** Opening Source records block **

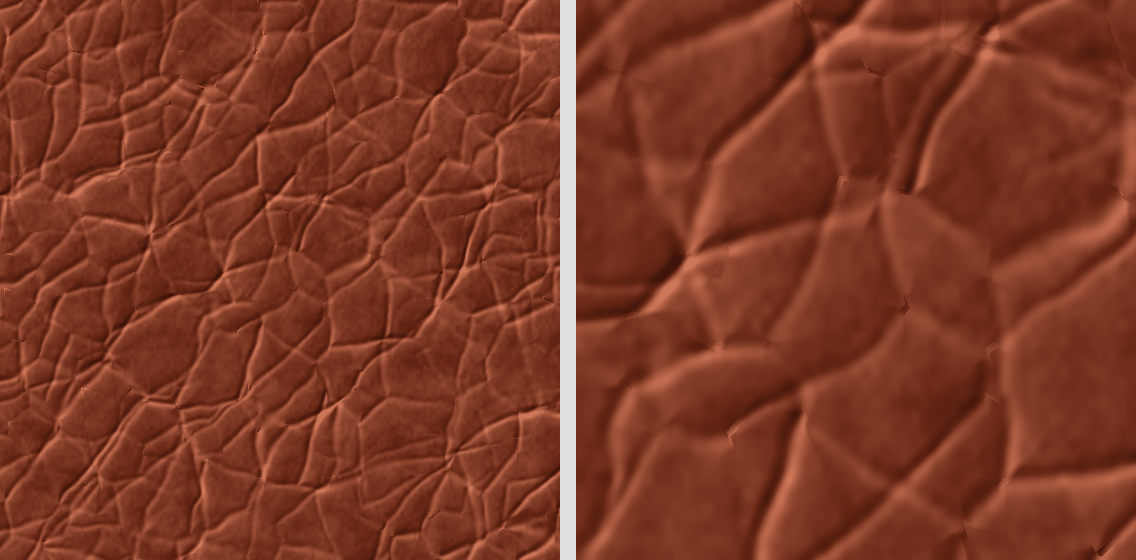
Left: the whole. Right: its middle third, enlarged.
A WebGL 1 fragment shader for this texture:

```glsl
precision highp float;
// Red-brown grained leather: three layers of Voronoi creases, each edge with its
// own depth, are cut into a height field with swells and pores, which is then lit
// obliquely from the upper left.
uniform vec2 u_resolution;

float hash(vec2 p) {
  return fract(sin(dot(p, vec2(127.1, 311.7))) * 43758.5453);
}

vec2 hash2(vec2 p) {
  return vec2(hash(p), hash(p + vec2(37.3, 17.9)));
}

float noise(vec2 p) {
  vec2 i = floor(p), f = fract(p);
  f = f * f * (3.0 - 2.0 * f);
  return mix(mix(hash(i), hash(i + vec2(1.0, 0.0)), f.x),
             mix(hash(i + vec2(0.0, 1.0)), hash(i + vec2(1.0, 1.0)), f.x), f.y);
}

mat2 rotation(float angle) {
  float c = cos(angle), s = sin(angle);
  return mat2(c, -s, s, c);
}

// Crease depth: a narrow groove plus a wide, soft shoulder along each cell edge.
float creases(vec2 p, float width, float weakest) {
  vec2 cell = floor(p), f = p - cell;
  vec2 nearest = vec2(0.0), toNearest = vec2(8.0);
  for (int y = -1; y <= 1; y++) {
    for (int x = -1; x <= 1; x++) {
      vec2 g = vec2(float(x), float(y));
      vec2 r = g + 0.06 + 0.88 * hash2(cell + g) - f;
      if (dot(r, r) < dot(toNearest, toNearest)) {
        toNearest = r;
        nearest = g;
      }
    }
  }
  float depth = 0.0;
  for (int y = -2; y <= 2; y++) {
    for (int x = -2; x <= 2; x++) {
      vec2 g = nearest + vec2(float(x), float(y));
      vec2 r = g + 0.06 + 0.88 * hash2(cell + g) - f;
      vec2 across = r - toNearest;
      if (dot(across, across) > 0.0001) {
        float d = dot(0.5 * (r + toNearest), normalize(across)) / width;
        float strength = mix(weakest, 1.0, hash(2.0 * cell + g + nearest + 5.3));
        float groove = 0.75 * exp(-d * d) + 0.45 * exp(-0.1 * d * d);
        depth = max(depth, strength * groove);
      }
    }
  }
  return depth;
}

// Total crease depth, with the lines bent by gentle noise.
float creaseDepth(vec2 p) {
  vec2 bend = vec2(noise(p * 9.0), noise(p * 9.0 + 41.0)) - 0.5;
  vec2 wiggle = vec2(noise(p * 34.0 + 7.0), noise(p * 34.0 + 23.0)) - 0.5;
  vec2 q = p + 0.03 * bend + 0.009 * wiggle;
  float fade = 0.5 + 0.8 * noise(p * 15.0 + 3.0);
  float cells = creases(q * vec2(9.0, 7.2) + 11.0, 0.05, 0.5);
  float diagonals = creases(rotation(0.8) * q * vec2(5.6, 8.6) + 31.0, 0.045, 0.4);
  float wrinkles = creases(rotation(0.3) * q * 13.5 + 57.0, 0.08, 0.15);
  return fade * (0.85 * cells + 0.8 * diagonals)
       + 0.5 * wrinkles * smoothstep(0.2, 0.7, noise(p * 8.0 + 19.0));
}

// Low swells and pores of the skin between the creases.
float skin(vec2 p) {
  return 0.45 * noise(p * 24.0) + 0.17 * noise(p * 55.0 + 9.0)
       + 0.045 * noise(p * 130.0 + 5.0);
}

void main() {
  vec2 p = gl_FragCoord.xy / u_resolution.y;
  vec2 toLight = 0.002 * vec2(-0.62, 0.78);

  // Slope towards the light, from two height samples.
  float lower = creaseDepth(p - toLight);
  float upper = creaseDepth(p + toLight);
  float slope = upper - lower + skin(p - toLight) - skin(p + toLight);
  float depth = 0.5 * (lower + upper);

  // Tone: slope, pale worn creases, broad blotches and fine grain.
  float tone = 0.16 + 1.85 * slope + 0.23 * depth;
  tone += 0.22 * (noise(p * 14.0 + 71.0) - 0.5);
  tone += 0.14 * (noise(p * 45.0 + 13.0) - 0.5);
  tone += 0.16 * (noise(p * vec2(170.0, 110.0)) - 0.5);

  vec3 shadow = vec3(0.25, 0.08, 0.04);
  vec3 brown = vec3(0.40, 0.15, 0.08);
  vec3 highlight = vec3(0.74, 0.41, 0.30);
  vec3 color = mix(shadow, brown, clamp(1.0 + 1.8 * tone, 0.0, 1.0));
  color += (highlight - brown) * clamp(tone, 0.0, 1.2);
  gl_FragColor = vec4(color, 1.0);
}
```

** Closing Source records block **

Problem description: Check each line above for the word "clamp" and give the number of lines that have it, nothing else.

Written response: 2